What is Mastodon
It’s a social network, but a distributed one. Instead of us all showing up on a bunch of servers we think of as “Twitter,” we can sign up to a “home” “instance” of a server (I’m using quotes for mortals – developers are already making a face at me, but I write my posts for humans, not code monkeys). I know. Don’t panic. This will take some explaining.
Mark’s a smart and driven guy, but he’s feeling a bit down. He feels like his big plans took a hit and that he’s probably past the point where he can do the role he dreamed of doing for so long. The only thing is, I don’t think Mark’s even 30 years old yet and he’s talking like an old man who has given up. I’ll explain how Mark can fix this at the very end.

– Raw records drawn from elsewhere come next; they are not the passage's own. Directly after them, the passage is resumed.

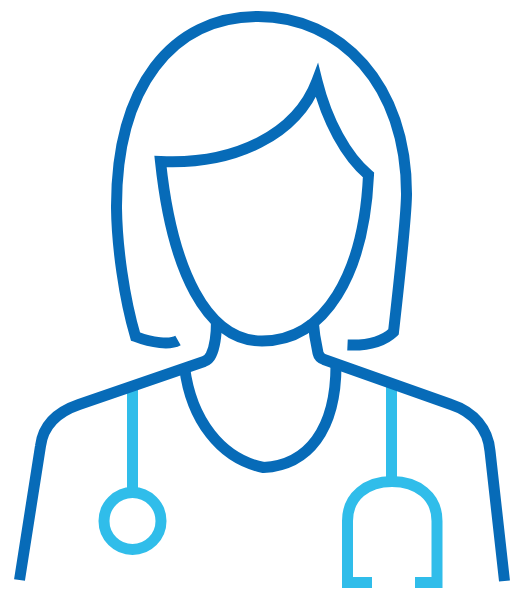
<!DOCTYPE html>
<html lang="en">
<head>
<meta charset="utf-8">
<title>Doctor icon</title>
<style>
:root { --outline: #076bb8; --stethoscope: #30bdea; --paper: #fff; }
html, body { margin: 0; background: var(--paper); overflow: hidden; }
.doctor-icon { display: block; width: 525px; height: 600px; }
.doctor-icon g { fill: none; stroke-width: 11; stroke-miterlimit: 10; }
.stethoscope { stroke: var(--stethoscope); }
.figure { stroke: var(--outline); }
</style>
</head>
<body>
<svg class="doctor-icon" viewBox="0 0 525 600" role="img" aria-label="Line icon of a doctor with a stethoscope">
  <g class="stethoscope">
    <path class="left-tube" d="M132.500 386V492"/>
    <circle class="chest-piece" cx="132.500" cy="521" r="28.500"/>
    <path class="right-tube" d="M391.500 384V481"/>
    <path class="earpieces" d="M372 582.500H347.500V521C347.500 496 367 481.500 392 481.500S437 496 437 521V582.500H415"/>
  </g>
  <g class="figure">
    <path class="hair" d="M178 340.500C170 345 152 343 135.500 336.500C124 298 117 246 116.500 208C116 87 172 16.500 258 16.500C340 16.500 407 84 406.500 195C406 222 398 292 393.500 332C384 341 370 346 347.500 345"/>
    <path class="face" d="M160.500 161.500C236 165 297 134 317 81C327 121 346 156 368.500 175C364 274 325 341 262 341C207 341 172 271 160.500 161.500Z"/>
    <path class="left-shoulder" d="M216.500 320C216.500 336 215 347 211 355Q209 359.500 204 361.500L79 404.500C57 412 43 426 40.500 446L19.500 580"/>
    <path class="right-shoulder" d="M313 320C314 333 316 344 318 353Q319 357.500 324 359.500L451 404.500C474 412 488 429 490 451L504.500 581"/>
    <path class="neckline" d="M184.500 367C191 420 221 459 263.500 467.500C308 465 336 430 336 365"/>
  </g>
</svg>
</body>
</html>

A Business Trick For You: Sequence
One of the least talked about details in business is understanding the importance of sequence. This isn’t a tricky word, but just in case. I mean do this, then this, then this other thing. Step 1, step 2, step 3.

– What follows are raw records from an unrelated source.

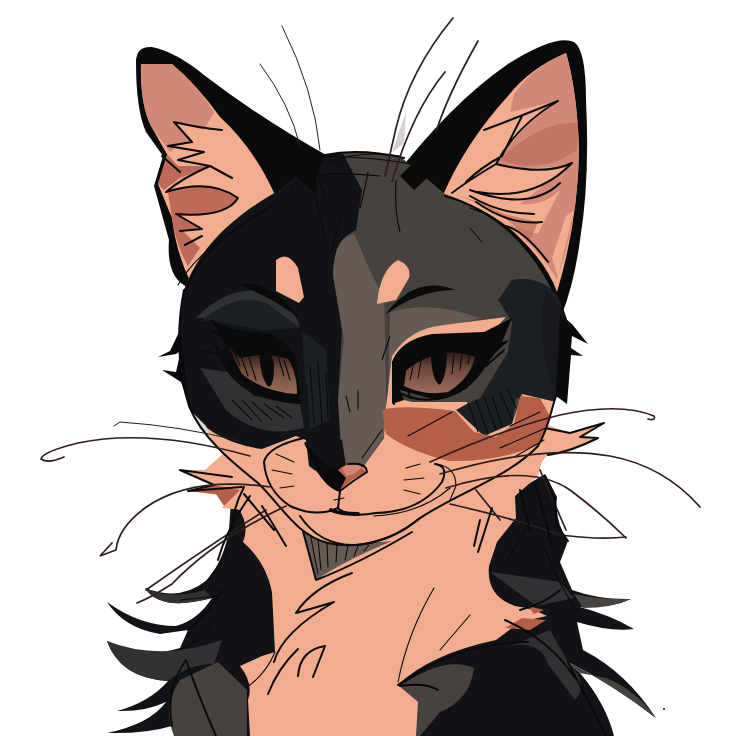
<!DOCTYPE html>
<html lang="en">
<head>
<meta charset="utf-8">
<title>Calico cat portrait</title>
<style>
:root{--paper:#fff;--ink:#0b0a0b;--black:#121316;--slate:#1d2023;--smoke:#303133;--umber:#48423f;--taupe:#665a54;--peach:#f1ad8e;--rose:#d18876;--brick:#bd6a58;--rust:#b55f49;--iris:#8f6251;--iris-dark:#4a2c24}
html,body{margin:0;background:var(--paper);overflow:hidden}
svg{display:block;width:736px;height:736px}
.black{fill:var(--black)}.slate{fill:var(--slate)}.smoke{fill:var(--smoke)}.umber{fill:var(--umber)}.taupe{fill:var(--taupe)}
.peach{fill:var(--peach)}.rose{fill:var(--rose)}.brick{fill:var(--brick)}.rust{fill:var(--rust)}.ink{fill:var(--ink)}
.line,.fine,.bold{fill:none;stroke:var(--ink);stroke-linecap:round;stroke-linejoin:round}
.line{stroke-width:2}.fine{stroke-width:1.1}.bold{stroke-width:4}
.whisker{fill:none;stroke:#2f1c1c;stroke-width:1.7;stroke-linecap:round}
</style>
</head>
<body>
<svg viewBox="0 0 736 736" role="img" aria-label="Portrait of a calico cat with a sly look">
<defs>
<linearGradient id="iris" x1="0" y1="0" x2="0" y2="1"><stop offset="0.15" stop-color="#2b1a17"/><stop offset="0.5" stop-color="#704a3d"/><stop offset="1" stop-color="#9c6c59"/></linearGradient>
<clipPath id="head-clip"><path id="head-shape" d="M184 290C176 330 178 372 189 406C202 438 232 462 258 483C282 506 296 535 328 543C358 550 392 540 416 521C448 497 508 478 538 446C549 428 551 410 556 396C573 370 574 338 562 308C545 262 505 214 445 194L402 158Q360 148 322 156L280 190C235 215 200 246 184 290Z"/></clipPath>
</defs>

<g id="body">
<path class="black" d="M231 500L229 530Q224 560 207 580Q180 602 145 588Q160 612 212 598Q198 620 176 626Q140 626 107 602Q124 628 160 634L188 630L180 648Q140 660 107 641Q120 678 168 681Q150 702 117 711Q145 712 166 702Q150 724 107 733Q145 734 172 726L178 736H614Q606 704 580 673L568 662Q612 684 656 718Q626 672 583 650L577 622Q610 632 634 629Q610 615 580 607Q612 608 631 599Q600 600 572 590L560 562L568 541Q554 520 557 497L545 474L400 560Z"/>
<path class="umber" d="M180 680L218 662L247 690V736H174Q162 706 180 680ZM400 686Q445 655 474 668Q470 700 440 712L420 736H408Z"/>
<path class="smoke" d="M107 641Q120 678 168 681Q188 664 214 664L222 640Q160 662 107 641ZM145 588Q160 612 212 598L205 590Q170 600 145 588ZM510 646Q540 640 548 664L575 700Q590 684 568 662L550 630ZM490 572L560 582L574 598L536 606Z"/>
<path class="umber" d="M580 673L568 662Q612 684 656 718Q636 690 606 678ZM583 608Q612 608 631 599Q600 600 574 594Z"/>
<path class="peach" id="chest" d="M238 508Q250 525 243 542Q266 562 272 592L275 652L262 656L240 666Q254 684 248 700L250 736H416L418 702L398 685Q430 654 496 640L520 622L547 616Q532 608 515 606Q486 596 489 566L497 542L516 518L515 496L538 476L550 430L420 500L260 480Z"/>
<path class="rust" d="M505 628L522 618L546 620L530 630ZM528 606L544 610L534 614Z"/>
<path class="taupe" d="M300 520L316 580Q346 560 392 541Q340 548 300 520Z"/>
<path class="fine" d="M309 528L318 574M318 540L321 570M327 543L328 567M337 545L336 562M348 546L345 560M358 546L354 556M369 545L364 551"/>
<path class="line" d="M300 520L316 580Q360 563 412 532M352 573Q312 588 296 613Q314 608 334 602Q282 632 274 662M325 646Q300 650 298 676M325 646L313 677M298 649Q278 668 268 694M398 685Q455 643 528 642M400 686Q425 682 438 690M505 620Q550 640 575 678M568 662L606 736M172 726Q165 690 186 660M186 660Q200 700 216 736M188 630Q205 618 222 590M560 590Q544 604 520 610"/>
<path class="fine" d="M434 588Q408 632 398 682M470 615L440 650M275 652Q266 674 246 688M206 582L230 550M530 520L508 560M545 548Q560 590 584 620M180 600L220 596M180 650Q200 640 214 622"/>
</g>

<g id="cheek-fluff">
<path class="peach" d="M205 470L180 470L214 485L188 491L232 497L222 508L264 512L300 510L255 470L225 452ZM545 424L570 433L604 423L585 436L598 438L566 451L548 454L520 490L490 470Z"/>
<path class="rust" d="M188 491L214 485L240 490L224 506L216 494Z"/>
<path class="line" d="M180 470L214 485L188 491L242 487M180 470L232 477M545 428L570 433L604 423L580 437L598 438Q570 452 548 455"/>
</g>

<g id="left-ear">
<path class="ink" d="M136 62Q136 46 152 47Q176 52 204 75Q260 118 326 155L292 215L226 238L190 288Q166 280 169 240L154 186L163 156L146 132Q136 110 136 62Z"/>
<path class="peach" d="M141 64L172 64Q198 86 220 117Q254 148 275 195Q224 224 190 281Q176 252 172 218L158 184L168 156L151 126Q140 104 141 64Z"/>
<path class="rose" d="M141 64L172 64Q196 84 214 112L204 130L174 122L192 142L176 146L170 152L151 126Q140 104 141 64Z"/>
<path class="brick" d="M167 154L178 166L210 166L180 178L164 190L158 184ZM168 192Q210 178 238 198Q226 218 180 215L202 229L182 230L200 248L188 266Q176 246 172 218Z"/>
<path class="line" d="M222 130Q200 128 174 122L192 142L168 146L204 152L178 160L210 166Q182 178 166 192Q210 178 238 198Q226 218 176 214L202 229L180 231M210 166L232 178M185 245L202 236M162 156L180 172"/>
</g>

<g id="right-ear">
<path class="ink" d="M392 180Q450 104 508 64Q556 34 574 42Q586 50 586 100Q590 180 580 240Q574 284 562 314L500 250L410 208Z"/>
<path class="peach" d="M566 53Q530 68 508 96Q466 142 443 195Q494 210 522 240Q548 266 557 292Q578 222 579 150Q577 90 566 53Z"/>
<path class="rose" d="M566 53Q532 68 514 94L510 112L558 101Q518 128 496 164Q530 172 572 164L520 204Q544 206 560 190L538 234L508 224Q546 258 557 280Q578 220 579 150Q577 90 566 53Z"/>
<path class="brick" d="M500 160Q530 130 560 124L578 122L577 150Q540 176 500 160ZM452 194L480 202L504 214L538 222L530 240Q500 208 452 194Z" opacity=".65"/>
<path class="peach" d="M558 278L574 210L566 216L552 258Z"/>
<path class="line" d="M484 130Q516 118 558 101Q516 126 496 164Q466 182 452 193M522 116L502 156Q480 168 466 182M496 164Q545 176 572 163Q534 202 478 192M560 183Q530 212 470 190M470 196Q500 214 534 214M476 202Q510 226 542 222M505 226Q524 230 548 262"/>
</g>

<g id="head">
<use href="#head-shape" class="umber"/>
<g clip-path="url(#head-clip)">
<path class="black" d="M160 140H336L362 190L356 230Q334 240 333 275L342 330L338 400L346 470L300 470L260 452L200 440L160 400Z"/>
<path class="taupe" d="M333 275Q334 236 354 234L362 252Q373 280 384 296L392 322L386 404L384 436L364 466H342L338 400L344 340Z"/>
<path class="umber" d="M384 290L440 290L500 318L420 332L392 360L386 400Z"/>
<path class="taupe" d="M390 312Q430 300 480 318L420 334L396 358L388 400Z"/>
<path class="smoke" d="M196 318Q230 284 262 292Q290 300 300 326L270 326L214 318ZM200 368L228 372L254 396L300 402L304 428Q260 440 226 410Z"/>
<path class="slate" d="M200 322Q236 290 268 304L300 328L262 330L210 320ZM302 330L326 350L330 420L308 430Z"/>
<path class="slate" d="M498 300L512 280Q548 272 580 320V420L540 402L516 398L512 426L480 438L455 410L480 398L508 352L512 322Z"/>
<path class="black" d="M546 290Q575 310 572 400L556 396Q534 340 546 290Z" opacity=".5"/>
<path class="peach" d="M184 404Q210 442 262 449L296 436L306 440L309 466L338 488L364 466L384 438L386 404L400 402L470 402L456 410L484 436L512 424L522 394L556 402V560H180Z"/>
<path class="rust" d="M382 410Q400 404 455 411L474 432L496 437L514 424L520 396L540 398L552 420L540 444Q500 462 450 461Q410 452 386 434Z"/>
<path class="peach" d="M392 356Q410 328 444 325L506 317L492 332L430 342L408 364L396 398L420 404L386 408Z"/>
<path d="M188 408Q194 432 214 445L206 426Z" fill="#d9d7d8"/>
</g>
<path class="peach" d="M276 260Q288 250 298 268L304 297L299 303L276 291ZM398 260Q412 266 409 278L396 300L377 304Q380 270 398 260Z"/>
<path class="ink" d="M236 284Q270 278 299 318Q270 296 236 284ZM385 315Q415 274 455 290Q418 290 385 315Z"/>
<path class="line" d="M184 290C176 330 178 372 189 406C202 438 232 462 258 483C282 506 296 535 328 543C358 550 392 540 416 521C448 497 508 478 538 446C549 428 551 410 556 396C573 370 574 338 562 308M325 155Q360 148 404 158M186 290Q200 246 272 206M445 196Q516 216 554 292"/>
<path class="fine" d="M290 190Q300 168 380 176M330 156Q380 158 410 164M330 162Q360 150 400 156M178 285Q196 254 240 226M470 208Q520 224 558 296"/>
<path class="ink" d="M180 330L170 351L158 357L176 354L181 350L176 372L162 370L181 382L190 408ZM560 314L572 324L588 344L572 336L571 348L583 356L571 355L567 404L556 396ZM240 120Q290 145 326 155Q312 176 318 195Q286 170 240 120ZM400 176Q430 144 470 120L438 168L414 190Z"/>
</g>

<g id="left-eye">
<path class="ink" d="M210 319Q232 332 260 332Q284 334 296 358L301 404Q262 404 232 374L220 354L226 345Z"/>
<path fill="url(#iris)" d="M229 348Q254 340 284 352Q298 372 297 394Q264 392 242 374Z"/>
<path class="ink" d="M226 344Q262 328 294 360L266 354L240 358ZM259 348Q274 350 274 368Q274 384 269 387Q260 380 259 348Z"/>
<path class="line" d="M216 346Q228 388 272 399Q292 402 300 392M202 350L222 356M210 330L232 342"/>
<path class="fine" d="M240 354L248 376M248 354L256 380M278 356L284 376M234 352L240 366M284 360L290 380"/>
</g>

<g id="right-eye">
<path class="ink" d="M392 362Q400 340 432 334L484 332L512 318L502 342L510 340Q494 352 486 366Q468 396 436 400L400 390L404 400L392 404Z"/>
<path fill="url(#iris)" d="M408 358Q440 336 476 350Q474 376 448 392Q424 396 404 386Z"/>
<path class="ink" d="M400 364Q420 334 490 340L478 358Q440 342 404 372ZM431 344L446 342Q449 372 440 385Q430 380 431 344Z"/>
<path class="line" d="M398 362L394 404M402 394Q432 408 466 388M486 366L504 350M408 390L410 398"/>
<path class="fine" d="M414 362L410 380M422 356L418 378M454 354L452 374M462 354L460 370M470 352L468 364"/>
</g>

<g id="muzzle">
<path class="ink" d="M304 443L316 468Q326 488 340 491L347 478L342 466L328 458Z"/>
<path class="black" d="M304 443L322 430L342 440L346 466L330 468Z"/>
<path class="rust" d="M338 470Q346 462 360 465L366 472L352 480L340 490L346 478Z"/>
<path class="rose" d="M342 468Q352 460 362 467L354 474L346 476Z"/>
<path class="line" d="M316 468Q328 488 340 491Q354 480 367 472Q366 462 348 464M340 491L338 508Q316 518 290 506Q266 490 264 462Q268 446 304 438M338 508Q348 518 376 513Q420 512 442 482Q449 466 435 464M300 516Q320 546 356 545Q392 542 420 518"/>
<path class="bold" d="M331 510Q340 514 358 514"/>
<path class="fine" d="M276 454L294 462M272 470L292 474M280 488L294 486M420 464L406 468M424 478L404 480M420 494L404 490M374 516Q420 514 450 488M435 464Q456 466 456 486L450 500M382 430L362 458M334 500L344 498"/>
</g>

<g id="fur-hatching" class="fine">
<path d="M310 366L314 422M318 362L322 424M326 372L328 418M306 384L309 428M346 396L350 412M358 390L358 410M390 336L382 360M468 402L478 432M476 400L488 434M484 396L496 430M492 396L502 426M500 392L512 420M508 390L516 408M232 400L252 420M242 400L262 422M252 402L272 420M264 404L284 418M276 406L292 418M510 426L540 412M408 436L452 412M500 448L546 428M516 456L544 440"/>
<path d="M302 170Q320 200 324 236M312 160L326 198M360 208Q366 184 368 172M396 180Q394 210 400 232M340 220L332 250M470 228L482 242"/>
</g>

<g id="whiskers" class="whisker">
<path d="M250 456Q150 428 78 443Q42 452 41 459Q48 464 64 457"/>
<path d="M240 441Q180 426 120 422L114 426" stroke-width="1"/>
<path d="M270 487Q190 476 145 508Q118 528 116 550L100 556L112 543"/>
<path d="M286 506Q214 540 172 584Q150 598 137 603M266 510Q214 542 146 590"/>
<path d="M430 462Q500 430 560 415Q620 402 654 416Q656 421 648 419"/>
<path d="M440 474Q540 444 610 456Q664 466 700 507"/>
<path d="M446 488Q530 462 570 490Q602 514 626 538"/>
<path d="M450 504Q520 520 560 535Q600 540 626 537M476 490L500 520M540 470L566 530"/>
<path d="M282 26Q314 90 320 150M260 64Q290 104 300 146" stroke-width="1"/>
<path d="M453 18Q410 70 396 128L385 176M478 41Q448 94 436 132M445 72Q412 112 392 182"/>
<path d="M406 112L392 152L404 144Z" fill="#d5d2d4" stroke="none"/>
</g>

<g id="neck-tufts" class="line">
<path d="M244 487Q232 510 232 530M250 496Q226 530 218 560M262 506L286 546M244 494L274 530M480 520L474 546M492 508L478 552M520 490L530 530M535 482L548 530L552 548M545 476Q558 500 556 524L568 541"/>
</g>
<circle class="ink" cx="664" cy="709" r="1"/>
</svg>
</body>
</html>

What I Told the Bloggers at Social Media Marketing World
If I’ve done it right, this post goes live about 15 minutes into my speech. I’m no Christopher Penn, so it’s likely I’ve done it wrong. But I wanted to tell you about the first line of my speech tomorrow. Or my first lines. It’ll go something like this:
This morning, after Jacq left for the gym, I spoke to two different bots on my phone. Poncho gave me the weather forecast and a little weird joke. Joy asked me how I was feeling because she wants to help me keep track of my mood and mental health. These are called chatbots and they’re part of one of the new splinters of what used to be called the web.

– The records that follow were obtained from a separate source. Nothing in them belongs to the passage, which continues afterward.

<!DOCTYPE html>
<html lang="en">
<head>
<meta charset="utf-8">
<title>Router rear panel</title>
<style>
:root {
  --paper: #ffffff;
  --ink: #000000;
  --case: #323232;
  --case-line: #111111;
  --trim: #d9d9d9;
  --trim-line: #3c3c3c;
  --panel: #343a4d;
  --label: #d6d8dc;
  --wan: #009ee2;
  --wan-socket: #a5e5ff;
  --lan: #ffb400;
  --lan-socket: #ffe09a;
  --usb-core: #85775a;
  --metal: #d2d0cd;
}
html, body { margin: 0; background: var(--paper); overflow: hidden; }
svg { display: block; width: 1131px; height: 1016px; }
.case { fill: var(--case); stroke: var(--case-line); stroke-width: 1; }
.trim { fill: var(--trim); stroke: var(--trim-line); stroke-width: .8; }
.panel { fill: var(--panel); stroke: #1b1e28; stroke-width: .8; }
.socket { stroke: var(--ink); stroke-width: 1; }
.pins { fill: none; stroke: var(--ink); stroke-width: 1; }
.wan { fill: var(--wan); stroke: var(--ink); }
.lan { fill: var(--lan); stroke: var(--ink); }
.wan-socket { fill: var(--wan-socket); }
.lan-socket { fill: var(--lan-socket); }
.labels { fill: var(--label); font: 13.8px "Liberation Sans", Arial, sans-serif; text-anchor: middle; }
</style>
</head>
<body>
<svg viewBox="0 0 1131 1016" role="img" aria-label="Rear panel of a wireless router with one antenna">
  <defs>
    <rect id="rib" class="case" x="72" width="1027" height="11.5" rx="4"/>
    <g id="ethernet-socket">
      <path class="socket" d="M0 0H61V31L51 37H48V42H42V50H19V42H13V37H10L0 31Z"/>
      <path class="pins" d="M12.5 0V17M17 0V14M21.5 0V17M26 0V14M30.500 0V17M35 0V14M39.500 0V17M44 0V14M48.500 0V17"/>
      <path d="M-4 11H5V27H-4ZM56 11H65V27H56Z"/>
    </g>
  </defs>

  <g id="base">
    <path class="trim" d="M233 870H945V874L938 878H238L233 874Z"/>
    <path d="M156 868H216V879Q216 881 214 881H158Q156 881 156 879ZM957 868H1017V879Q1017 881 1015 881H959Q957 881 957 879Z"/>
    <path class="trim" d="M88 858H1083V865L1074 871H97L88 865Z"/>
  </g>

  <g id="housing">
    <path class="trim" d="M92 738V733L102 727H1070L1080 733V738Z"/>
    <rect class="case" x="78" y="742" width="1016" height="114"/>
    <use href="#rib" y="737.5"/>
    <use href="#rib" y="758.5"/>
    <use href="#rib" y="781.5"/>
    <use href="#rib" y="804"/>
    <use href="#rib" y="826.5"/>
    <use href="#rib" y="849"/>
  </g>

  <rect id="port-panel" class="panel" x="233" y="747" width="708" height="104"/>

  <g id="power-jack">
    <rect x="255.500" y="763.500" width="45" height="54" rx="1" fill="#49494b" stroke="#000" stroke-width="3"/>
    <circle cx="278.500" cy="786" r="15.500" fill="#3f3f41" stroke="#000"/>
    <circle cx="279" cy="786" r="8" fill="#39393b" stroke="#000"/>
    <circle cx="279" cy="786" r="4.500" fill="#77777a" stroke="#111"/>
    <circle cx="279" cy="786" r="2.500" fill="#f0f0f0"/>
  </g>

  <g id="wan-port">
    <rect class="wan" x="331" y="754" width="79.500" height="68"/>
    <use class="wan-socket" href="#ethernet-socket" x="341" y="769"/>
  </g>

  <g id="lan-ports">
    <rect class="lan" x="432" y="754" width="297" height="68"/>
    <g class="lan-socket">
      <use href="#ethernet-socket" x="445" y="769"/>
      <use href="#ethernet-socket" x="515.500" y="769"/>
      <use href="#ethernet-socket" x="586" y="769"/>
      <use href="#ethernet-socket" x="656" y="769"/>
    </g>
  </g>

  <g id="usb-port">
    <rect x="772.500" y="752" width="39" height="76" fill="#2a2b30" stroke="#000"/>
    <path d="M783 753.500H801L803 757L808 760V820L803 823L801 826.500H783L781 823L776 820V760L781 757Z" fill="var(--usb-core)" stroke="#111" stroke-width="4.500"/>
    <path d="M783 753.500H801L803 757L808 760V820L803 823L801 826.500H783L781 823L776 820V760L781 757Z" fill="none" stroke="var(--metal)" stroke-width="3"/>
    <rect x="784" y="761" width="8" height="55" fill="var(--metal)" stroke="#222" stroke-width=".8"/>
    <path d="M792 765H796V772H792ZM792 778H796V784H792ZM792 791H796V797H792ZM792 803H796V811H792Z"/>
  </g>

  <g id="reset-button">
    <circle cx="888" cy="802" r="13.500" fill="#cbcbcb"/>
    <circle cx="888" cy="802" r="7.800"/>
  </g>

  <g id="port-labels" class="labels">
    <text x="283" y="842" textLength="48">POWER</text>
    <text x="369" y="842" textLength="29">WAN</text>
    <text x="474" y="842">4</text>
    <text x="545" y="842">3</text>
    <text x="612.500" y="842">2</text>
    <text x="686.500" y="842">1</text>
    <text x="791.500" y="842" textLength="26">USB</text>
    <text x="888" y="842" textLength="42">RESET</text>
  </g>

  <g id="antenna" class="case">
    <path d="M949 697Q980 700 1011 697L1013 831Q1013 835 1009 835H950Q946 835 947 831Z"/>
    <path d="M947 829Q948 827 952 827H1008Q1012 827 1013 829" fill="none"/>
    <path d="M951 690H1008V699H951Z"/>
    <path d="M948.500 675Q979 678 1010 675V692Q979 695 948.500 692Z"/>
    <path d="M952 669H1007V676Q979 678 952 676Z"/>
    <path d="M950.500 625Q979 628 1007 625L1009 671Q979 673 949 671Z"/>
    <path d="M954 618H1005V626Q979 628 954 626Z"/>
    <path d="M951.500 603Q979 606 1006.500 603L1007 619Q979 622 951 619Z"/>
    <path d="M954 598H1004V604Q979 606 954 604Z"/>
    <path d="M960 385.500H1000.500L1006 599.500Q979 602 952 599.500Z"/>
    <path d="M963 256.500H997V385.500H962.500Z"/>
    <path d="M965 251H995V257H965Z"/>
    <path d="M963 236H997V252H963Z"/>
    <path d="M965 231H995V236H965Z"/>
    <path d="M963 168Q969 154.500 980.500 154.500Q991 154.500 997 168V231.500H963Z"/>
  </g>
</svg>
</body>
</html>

A Splintered Web Gets Even More Fragmented
My buddy Martin is all into virtual reality. He met a girl he loves and now they’re going to marry in VR. There are lots of people in Martin’s tribe of “VR will take over the world.” Facebook purchased VR platform company Oculus Rift for 2 Billion dollars. Many people are exploring VR as a new and very important medium for entertainment and communication.
I’m very much sold on the concept of voice-driven interfaces for the web. And I know that Amazon Echo (often called Alexa) is a great first foray into how we normal humans (I’m pretending to be normal – shush!) will start getting into this world. But now that I’m totally sold on the idea? Alexa – get smarter now, please.
It’s All An Illusion – That’s the First Problem
Here’s the real problem. We think Alexa is Jarvis. ( You know who Jarvis is, Right?) It’s not like that. Alexa isn’t really “smart.” She’s just trained rather well to listen to our requests, and several combinations of our words key pre-programmed responses. I know this. You know this. But it’s SO easy to forget. We want her to be smart. Wait. Her. It’s a female voice interface. But it’s not really a “her,” is it?
People aren’t reading as much as they were, as it turns out. According to a study from the US Bureau of Labor Statistics, Americans are only reading 19 minutes a day. Contrast this with a recent report showing that people are watching over 1 BILLION hours of YouTube video per day. (I know this isn’t apples to apples, but those numbers are both staggering in their own right.) This is one of two reasons why you should consider adding videoblogging to your content marketing plans.
How to Get Started With Videoblogging: The Strategy
Strategically, this is a marketing effort and should be treated as such. The goal of video blogging is to create media that is more personable and that helps your buyers and prospects connect more with you and your company. In a big company, this means the marketing department owns the creation of these kinds of video assets, but if you don’t create video with the employees that people want to actually learn more from, this won’t go far. If you’re a small or solo business, you’re all the departments anyway.